• **RECORDS FOR THE EXERCISE**

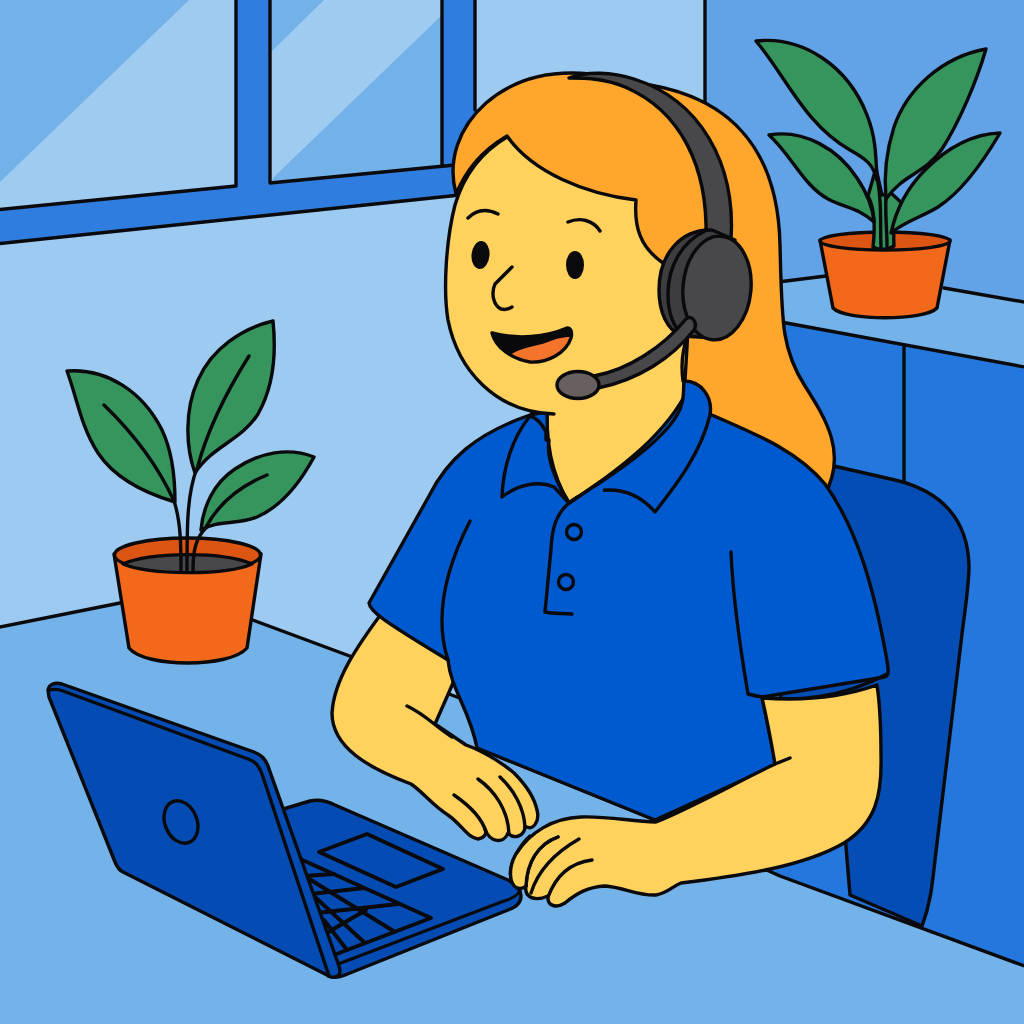
<!DOCTYPE html>
<html lang="en">
<head>
<meta charset="utf-8">
<title>Support agent at a desk</title>
<style>
:root {
  --ink: #0a0a0c;
  --wall: #9dcaf0;
  --wall-right: #62a3e8;
  --desk: #74b3e9;
  --pane: #73b2e9;
  --glare: #9fcbf1;
  --frame: #2f7ddf;
  --cabinet: #2477dc;
  --chair: #044db4;
  --laptop: #044cb4;
  --shirt: #005acf;
  --skin: #ffd25e;
  --hair: #ffa62c;
  --headset: #48484a;
  --headset-dark: #3d3d3f;
  --mic: #67605e;
  --leaf: #35955d;
  --pot: #f2691b;
  --pot-inside: #dd5512;
  --tongue: #f4742b;
}
html, body { margin: 0; width: 1024px; height: 1024px; overflow: hidden; }
svg { display: block; }
.outlined { stroke: var(--ink); stroke-width: 3.4; stroke-linejoin: round; stroke-linecap: round; }
.line { fill: none; }
.wall { fill: var(--wall); }
.wall-right { fill: var(--wall-right); }
.desk { fill: var(--desk); }
.pane { fill: var(--pane); }
.glare { fill: var(--glare); }
.frame { fill: var(--frame); }
.cabinet { fill: var(--cabinet); }
.chair { fill: var(--chair); }
.laptop { fill: var(--laptop); }
.shirt { fill: var(--shirt); }
.skin { fill: var(--skin); }
.hair { fill: var(--hair); }
.headset { fill: var(--headset); }
.headset-dark { fill: var(--headset-dark); }
.mic { fill: var(--mic); }
.leaf { fill: var(--leaf); }
.pot { fill: var(--pot); }
.pot-inside { fill: var(--pot-inside); }
.tongue { fill: var(--tongue); }
.ink { fill: var(--ink); }
</style>
</head>
<body>
<svg width="1024" height="1024" viewBox="0 0 1024 1024" role="img" aria-label="A smiling support agent with a headset sits at a desk with a laptop">
  <defs>
    <linearGradient id="wall-shade" x1="0" y1="0" x2="1" y2="1">
      <stop offset="0" stop-color="#58a0e4"/>
      <stop offset="1" stop-color="#6aaae9"/>
    </linearGradient>
    <clipPath id="mouth-shape">
      <path d="M492 333C518 340 546 337 567 328C572 328 572 334 571 338C566 353 548 363 530 362C512 359 496 348 492 333Z"/>
    </clipPath>
  </defs>

  <g id="room">
    <rect class="wall" width="1024" height="1024"/>
    <rect class="wall-right" x="705" width="319" height="400"/>
    <path class="outlined line" d="M705-5V110"/>
  </g>

  <g id="window">
    <path class="frame" d="M0 0H475V193L0 244Z"/>
    <path class="pane" d="M0 0H236V186L0 210Z"/>
    <path class="glare" d="M189 0H236V186L0 210V182Z"/>
    <path class="pane" fill="url(#wall-shade)" d="M270 0H442V165L270 183Z"/>
    <path class="glare" d="M270 0H442V15L275 176L270 183Z"/>
    <path d="M270 0H324L270 53Z" fill="#73b2e9"/>
    <g class="outlined line">
      <path d="M236-5V186L-5 210"/>
      <path d="M270-5V183L455 165M442-5V165M475-5V110"/>
      <path d="M-5 244L460 195"/>
    </g>
  </g>

  <g id="shelf-and-cabinet">
    <path class="desk" d="M770 283L823 276L948 289L1024 302V368L770 320Z"/>
    <path class="cabinet" d="M740 314L1024 367V966L740 870Z"/>
    <g class="outlined line">
      <path d="M770 283L826 276M944 288L1030 303M770 320L1030 368M904 347V490"/>
    </g>
  </g>

  <g id="chair">
    <path class="outlined chair" d="M825 464L895 480C942 491 968 520 969 566C969 585 965 610 962 634L935 860C932 888 930 905 922 926L850 895L845 835L780 700Z"/>
  </g>

  <g id="desk">
    <path class="desk" d="M0 627L120 603L252 620L355 658L465 700L478 748L655 820L780 876L1024 966V1024H0Z"/>
    <path class="outlined line" d="M-5 628L125 602M250 619L355 658L470 702M478 748L655 820L780 876L1030 968"/>
  </g>

  <g id="shelf-plant" class="outlined">
    <path class="pot" d="M820 240L833 308C845 321 925 321 937 308L950 240Z"/>
    <ellipse class="pot-inside" cx="885" cy="241" rx="65" ry="9"/>
    <path class="leaf" d="M873 247C876 220 873 205 868 196L876 168L882 195L891 193L905 206C894 216 893 230 894 246C888 250 878 250 873 247Z"/>
    <path class="leaf" d="M756 41C803 36 848 66 867 115C875 135 876 152 877 180C873 164 866 159 850 150C805 125 785 75 756 41Z"/>
    <path class="leaf" d="M986 49C977 80 960 121 942 149C926 173 902 175 886 199C884 178 886 152 894 127C907 89 942 57 986 49Z"/>
    <path class="leaf" d="M769 135C804 129 838 149 857 178C867 193 873 207 874 222C859 208 845 208 828 199C803 185 792 156 769 135Z"/>
    <path class="leaf" d="M1000 133C983 162 963 191 938 207C922 217 905 221 891 233C896 210 908 187 925 170C946 149 971 134 1000 133Z"/>
    <path class="line" d="M877 178C882 197 880 220 881 247M886 197C885 214 887 230 887 246"/>
  </g>

  <g id="desk-plant" class="outlined">
    <path class="pot" d="M114 554L129 648C145 668 230 668 247 648L261 554Z"/>
    <ellipse class="pot-inside" cx="187.500" cy="555" rx="73" ry="17"/>
    <path class="headset" d="M123 564C150 552 222 551 252 564C225 576 150 575 123 564Z"/>
    <path class="line" d="M174 501C181 522 181 548 181 570M197 468C187 494 187 525 187 570M207 527C196 537 193 550 193 570"/>
    <path class="leaf" d="M67 371C107 368 143 392 162 430C173 453 175 478 175 502C148 494 116 480 98 453C81 427 77 398 67 371Z"/>
    <path class="leaf" d="M273 321C276 350 274 386 258 414C241 441 212 446 195 473C186 448 184 411 198 380C212 348 243 328 273 321Z"/>
    <path class="leaf" d="M314 457C301 481 282 506 257 517C237 525 217 520 201 530C203 506 214 483 235 469C260 452 289 447 314 457Z"/>
    <path class="line" d="M104 405C132 432 158 466 174 501M249 356C225 394 207 431 197 469M267 475C240 486 219 503 206 527"/>
  </g>

  <g id="hair-back">
    <path class="outlined hair" d="M650 85C732 99 778 151 780 245C782 320 781 349 805 386C826 419 848 454 824 496L660 430L640 200Z"/>
  </g>

  <g id="left-arm">
    <path class="outlined skin" d="M384 610C358 645 334 679 332 713C332 747 368 768 411 784C423 792 433 806 448 815C462 825 468 838 478 839C485 838 487 833 485 829C490 843 504 844 508 833C514 840 525 836 525 826C533 832 540 821 537 810C534 796 524 783 514 773C500 761 480 750 466 745L435 724L457 674L450 640Z"/>
    <path class="outlined line" d="M407 706C425 714 437 728 452 737M454 795C470 806 482 818 486 832M478 779C495 791 508 810 509 834M500 777C514 790 524 808 525 827"/>
  </g>

  <g id="torso">
    <path class="outlined shirt" d="M530 415C475 434 447 460 429 496L369 603C370 611 380 619 448 660C451 690 470 710 477 748L655 820L776 765L762 697L885 677C890 675 888 667 886 655C874 590 858 530 825 484C795 448 750 432 705 412L690 382Z"/>
    <path class="outlined skin" d="M548 400C545 435 550 472 569 503C612 475 660 440 684 397L688 330L560 340Z"/>
    <path class="outlined shirt" d="M530 416C512 438 503 468 502 497C520 483 540 481 554 487L569 503C555 480 546 458 549 440L546 440V432C542 424 537 418 530 416Z"/>
    <path class="outlined shirt" d="M684 381C702 381 713 398 710 415C701 453 676 485 655 512C642 497 626 490 609 490C590 490 577 496 569 503C613 475 661 443 677 415C685 402 683 392 684 381Z"/>
    <path fill="none" stroke="var(--shirt)" stroke-width="6" d="M576 501C584 494 594 490 603 490"/>
    <path class="outlined line" d="M569 503C580 496 590 489 600 482M569 503C555 515 552 530 551 549L545 612C553 614 562 613 572 614"/>
    <path class="outlined line" d="M470 521C446 568 434 617 448 660M731 552C733 601 740 647 748 694C790 705 845 697 887 674"/>
    <g class="outlined shirt">
      <circle cx="574" cy="532" r="7.500"/>
      <circle cx="566" cy="582" r="7.500"/>
    </g>
  </g>

  <g id="right-arm">
    <path class="outlined skin" d="M762 698C768 724 771 741 775 764C735 783 695 806 656 822C630 821 606 816 581 817C553 818 530 832 516 854C508 868 509 884 517 888C521 889 524 888 526 886C524 897 534 902 548 896C547 907 557 908 565 903C577 893 588 887 605 886C623 887 638 896 656 895C668 893 673 886 681 883C741 876 805 866 844 843C876 823 882 795 881 756C881 731 880 705 877 685C840 698 800 701 762 698Z"/>
    <path class="outlined line" d="M775 764L790 758M558 837C538 844 527 862 526 886M579 839C558 851 539 867 531 893M592 860C569 863 555 878 548 897"/>
  </g>

  <g id="head">
    <path class="skin" d="M507 137C478 154 463 178 455 205C446 240 443 290 448 320C458 370 495 412 554 414C610 408 667 378 688 336L700 200L640 150Z"/>
    <path class="outlined line" d="M507 137C478 154 463 178 455 205C446 240 443 290 448 320C458 370 495 412 554 414M688 336C682 350 681 366 683 381"/>
    <path class="outlined hair" d="M456 194C447 160 459 127 486 103C515 78 550 70 590 74C660 82 705 125 715 190L712 240L663 263C640 247 634 227 636 200C585 194 532 172 507 136C480 152 466 171 456 194Z"/>
    <path class="outlined line" d="M468 218C477 209 488 209 498 214M568 222C580 217 593 220 600 231M512 267L495 284C491 293 493 305 501 309C505 310 509 309 512 307"/>
    <ellipse class="ink" cx="480.500" cy="255" rx="9" ry="14" transform="rotate(5 480 255)"/>
    <ellipse class="ink" cx="575" cy="265" rx="9" ry="14"/>
    <g clip-path="url(#mouth-shape)">
      <rect class="ink" x="485" y="320" width="95" height="50"/>
      <path class="tongue" d="M509 356C520 347 535 347 548 342C558 338 563 337 575 337L560 372H520Z"/>
    </g>
    <path class="outlined line" d="M492 333C518 340 546 337 567 328C572 328 572 334 571 338C566 353 548 363 530 362C512 359 496 348 492 333Z"/>
  </g>

  <g id="headset" class="outlined">
    <path class="headset" d="M569 78C587 71 612 72 634 79C700 100 736 163 731 240L706 238C708 167 681 111 625 87C606 79 588 78 569 78Z"/>
    <path class="headset-dark" d="M712 230C680 229 659 255 659 290C659 312 667 330 682 336L715 338L735 240Z"/>
    <path class="line" d="M705 231C682 242 668 266 668 294C668 314 674 328 684 336"/>
    <ellipse class="headset" cx="717" cy="288" rx="34" ry="52" transform="rotate(5 717 288)"/>
    <path class="headset" d="M686 319C663 347 628 370 594 376L598 388C638 380 672 358 694 330C698 323 692 314 686 319Z"/>
    <ellipse class="mic" cx="578" cy="385" rx="21" ry="13.500"/>
  </g>

  <g id="laptop" class="outlined">
    <path class="laptop" d="M280 810L310 801C319 799 327 801 335 805L508 880C518 885 521 890 521 896C521 903 517 907 508 910L345 975C339 978 334 978 328 976L270 860Z"/>
    <path class="line" d="M520 891C516 897 510 899 504 901L333 966" stroke-width="3"/>
    <path class="line" d="M367 834L443 869L396 887L319 852Z" stroke-width="4"/>
    <g id="keys" class="line" stroke-width="4">
      <path d="M298 858L431 918L334 955M306 877L395 932M315 897L365 943M324 920L347 950"/>
      <path d="M304 876L334 874M311 894L364 888M317 913L398 904M325 934L366 910"/>
    </g>
    <path class="laptop" d="M48 690C49 684 55 682 62 684L254 752C262 755 265 759 268 766L339 966C341 973 340 978 331 977L123 872C119 870 117 867 115 862L49 697Z"/>
    <path class="line" d="M49 690C54 689 58 689 63 691L248 759C256 762 259 766 262 774L329 976"/>
    <ellipse class="laptop" cx="181" cy="822" rx="16" ry="22" transform="rotate(-22 181 822)"/>
  </g>

  <g id="right-fingertips">
    <path class="skin" d="M516 855C509 868 509 884 517 888C521 889 524 888 526 886C527 868 537 848 550 840Z"/>
    <path class="outlined line" d="M530 836C524 841 520 847 516 854C508 868 509 884 517 888C521 889 524 888 526 886C527 862 538 844 558 837"/>
  </g>
</svg>
</body>
</html>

• **EXERCISE OBJECTIVE**
Repeat exactly the lines from the start of the entries down to the line with "--chair: #044db4;", keeping both ends but none of the pictures.

• **SOLUTION FOR THIS EXERCISE**
<!DOCTYPE html>
<html lang="en">
<head>
<meta charset="utf-8">
<title>Support agent at a desk</title>
<style>
:root {
  --ink: #0a0a0c;
  --wall: #9dcaf0;
  --wall-right: #62a3e8;
  --desk: #74b3e9;
  --pane: #73b2e9;
  --glare: #9fcbf1;
  --frame: #2f7ddf;
  --cabinet: #2477dc;
  --chair: #044db4;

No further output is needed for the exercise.